The Consumption of Absinthe
The population of the absinthe grew a lot during 1840s. It was given to the French troops as a prevention of malaria. They took it home and absinthe become well known in all the bars, cafes and other locals. In the 1860s 5 pm was called “The Green Hour”. Everyone become absinthe drinker, as for the rich, so for the poor bohemians and even ordinary working-classes people.
“By 1910, the French were drinking 36 million liters of absinthe per year, as compared to their annual consumption of almost 5 billion liters of wine”
The consumption of the absinthe spread all over the Europe. The Spanish people become among the biggest drinkers, and the only country who never banned the beverage. In Prague was also one of the absinthe main spots. In the famous Café Slavia, many artists and intellectuals were enjoying the drink.
Before the World War I, some scandals were the reason of changing the public opinion of absinthe. So by 1915 the epicenter of the absinthe culture, banned the sale and production of the beverage.
There are two styles of absinthe, the French-Swiss style, and the Czech or Bohemian Style. When it is referred as Bohemian Absinthe, or when it is called “absinth”, without “e”, it is a negative term.
Bohemian Absinthe was very popular in Prague and other parts of the Czech Republic, but the drinks were imported, mainly from Switzerland and France. The Bohemian Absinthe produced in Czech, is an artificial product, and is far bitterer, and it has a lack of natural herbs and fruit extracts. It sounds like, not the original one.
The Effects of Absinthe
The nickname of the absinthe is La fee verte, meaning The Green Lady. This comes from the love affair the drinkers had on absinthe, so it become like a muse. But there were some side effects given to this beverage, like madness, slot and murder. So the green Lady become the Green Curse. There was a big curiosity about the psychoactive ingredients in the drink. And truly, there is that ingredient called thujone, and that is the dangerous thing about all the drink. Luckily the levels of it are very low. But, there is something about the way the drink is poured, and it offers the consumer very relaxing and enjoyable experience.

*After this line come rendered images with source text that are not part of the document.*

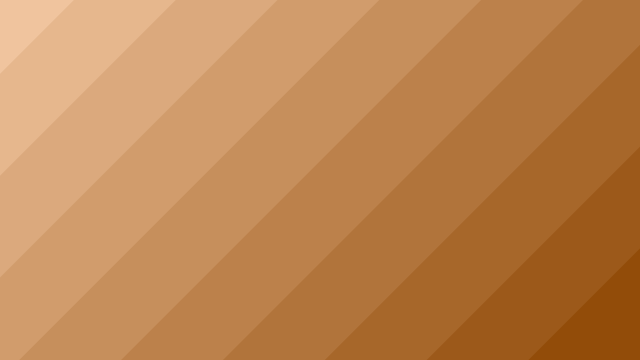
This background is drawn by a Shadertoy shader. Its source:

```glsl
const float BAND_WIDTH = 0.2;    // across the stripe, in canvas heights
const float FIRST_EDGE = 0.145;  // distance of the first edge from the top left
const float LAST_BAND = 9.0;

const vec3 PALE_PEACH = vec3(240.0, 196.0, 158.0) / 255.0;
const vec3 DEEP_BROWN = vec3(146.0, 76.0, 9.0) / 255.0;

// Distance from the top left corner along the falling diagonal
float diagonalDistance(vec2 p) {
    return dot(p - vec2(0.0, 1.0), vec2(1.0, -1.0)) * inversesqrt(2.0);
}

// Staircase with a softened rise at every whole number
float smoothFloor(float x, float softness) {
    float edge = floor(x + 0.5);
    return edge - 1.0 + clamp((x - edge) / softness + 0.5, 0.0, 1.0);
}

// Even colour steps from the pale corner to the dark one
vec3 bandColor(float band, vec3 first, vec3 last) {
    return mix(first, last, clamp(band / LAST_BAND, 0.0, 1.0));
}

void mainImage(out vec4 fragColor, in vec2 fragCoord) {
    vec2 p = fragCoord / iResolution.y;
    float pixel = 1.0 / iResolution.y;

    // Diagonal stripes
    float position = 1.0 + (diagonalDistance(p) - FIRST_EDGE) / BAND_WIDTH;
    float band = smoothFloor(position, pixel / BAND_WIDTH);

    fragColor = vec4(bandColor(band, PALE_PEACH, DEEP_BROWN), 1.0);
}
```
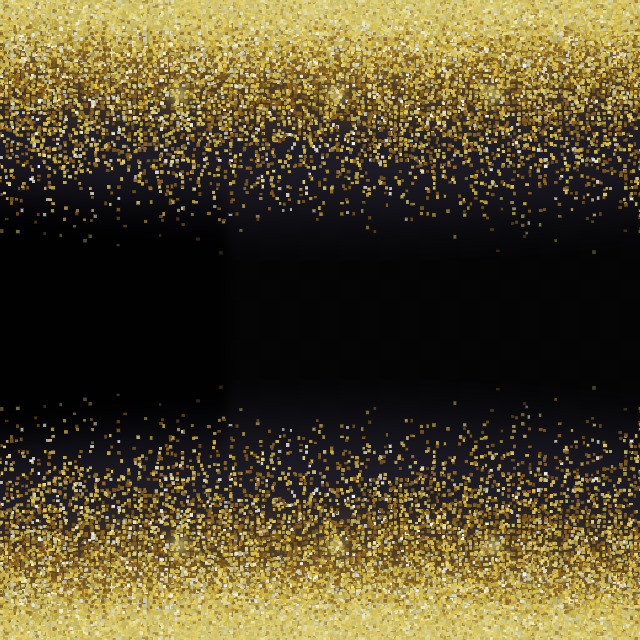
Reproduce this background procedurally as a Shadertoy shader.

```glsl
const vec3 NAVY = vec3(0.115, 0.11, 0.15);
const vec3 BROWN = vec3(0.34, 0.26, 0.15);
const vec3 BRONZE = vec3(0.56, 0.40, 0.13);
const vec3 GOLD = vec3(0.85, 0.74, 0.27);
const vec3 PALE_GOLD = vec3(0.87, 0.82, 0.48);
const vec3 WHITE = vec3(0.91, 0.91, 0.87);
const int LAYERS = 6;
const float CELLS = 120.0;

vec3 hash3(vec2 p) {
    vec3 q = fract(p.xyx * vec3(0.1031, 0.1030, 0.0973));
    q += dot(q, q.yxz + 33.33);
    return fract((q.xxy + q.yzz) * q.zyx);
}

float fall(float start, float end, float x) {
    return 1.0 - smoothstep(start, end, x);
}

float boxMask(vec2 p, vec2 halfSize, float blur) {
    vec2 d = abs(p) - halfSize;
    return fall(-blur, blur, max(d.x, d.y));
}

// Chance that a cell holds a speck at a given depth from the edge
float speckChance(float depth) {
    return min(1.35 * pow(max(1.0 - depth / 0.42, 0.0), 2.4), 1.0);
}

// Dark centre with faint tiles, rising through navy and brown to gold
vec3 backdrop(vec2 place, float depth) {
    float right = smoothstep(0.34, 0.37, place.x);
    vec2 tile = floor(place * 32.0);
    float checker = mod(tile.x + tile.y, 2.0);
    vec3 black = vec3(0.004, 0.004, 0.008) + right * (0.010 + 0.004 * checker);
    float reach = mix(0.39, 0.43, right);
    vec3 color = mix(black, NAVY, fall(0.24, reach, depth));
    color = mix(color, BROWN, fall(0.10, 0.25, depth));
    color = mix(color, GOLD, fall(0.02, 0.14, depth));
    return mix(color, PALE_GOLD, fall(0.0, 0.07, depth));
}

// Speck tint: paler towards the edge, more bronze further in
vec3 speckColor(float pick, float shade, float depth) {
    float nearEdge = fall(0.02, 0.17, depth);
    float bronzeShare = mix(0.46, 0.10, nearEdge);
    float goldShare = mix(0.82, 0.48, nearEdge);
    float paleShare = mix(0.92, 0.85, nearEdge);
    vec3 color = mix(BRONZE, GOLD, step(bronzeShare, pick));
    color = mix(color, PALE_GOLD, step(goldShare, pick));
    color = mix(color, WHITE, step(paleShare, pick));
    return color * mix(0.78, 1.08, shade);
}

// One sheet of jittered square specks; alpha is its coverage
vec4 speckLayer(vec2 place, float seed, float pixel) {
    vec2 grid = place * CELLS + hash3(vec2(seed, 7.0)).xy;
    vec2 cell = floor(grid);
    vec2 key = cell + seed * vec2(37.0, 61.0);
    vec3 shape = hash3(key);
    vec3 tint = hash3(key + 213.7);
    vec2 halfSize = mix(vec2(0.22), vec2(0.36), vec2(shape.z, tint.z));
    vec2 center = mix(halfSize, 1.0 - halfSize, shape.xy);
    float depth = cell.y / CELLS;
    float present = step(hash3(key + 91.3).x, speckChance(depth));
    float mask = boxMask(grid - cell - center, halfSize, 0.5 * pixel * CELLS);
    float strength = mix(0.35, 0.95, fall(0.29, 0.39, depth));
    return vec4(speckColor(tint.x, tint.y, depth), mask * present * strength);
}

float softGlow(vec2 p, float radius) {
    return exp(-dot(p, p) / (radius * radius));
}

void mainImage(out vec4 fragColor, in vec2 fragCoord) {
    vec2 uv = fragCoord / iResolution.xy;
    float pixel = 1.0 / min(iResolution.x, iResolution.y);

    // Both halves mirror across the middle
    float depth = min(uv.y, 1.0 - uv.y);
    vec2 place = vec2(uv.x, depth);
    float side = abs(uv.x - 0.5) * 2.0;
    vec3 color = backdrop(place, depth + 0.025 * side * side);

    // Glitter
    for (int i = 0; i < LAYERS; i++) {
        vec4 speck = speckLayer(place, float(i) + 1.0, pixel);
        color = mix(color, speck.rgb, speck.a);
    }

    // Pale haze along the edge, widest in the centre
    float haze = fall(0.0, 0.09, depth) * mix(0.60, 0.35, side);
    color = mix(color, PALE_GOLD, haze);

    // Soft sparkles
    for (int i = 0; i < 3; i++) {
        vec2 center = vec2(0.28 + 0.245 * float(i), 0.147);
        color = mix(color, PALE_GOLD, 0.6 * softGlow(place - center, 0.014));
    }

    fragColor = vec4(clamp(color, 0.0, 1.0), 1.0);
}
```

It heightens your senses and it awakens them in a way no other alcohol can.
Much more I like to share with you. Read more on my Bohemian Lifestyle Magazine. Have you ever tried absinthe? What do you think of it?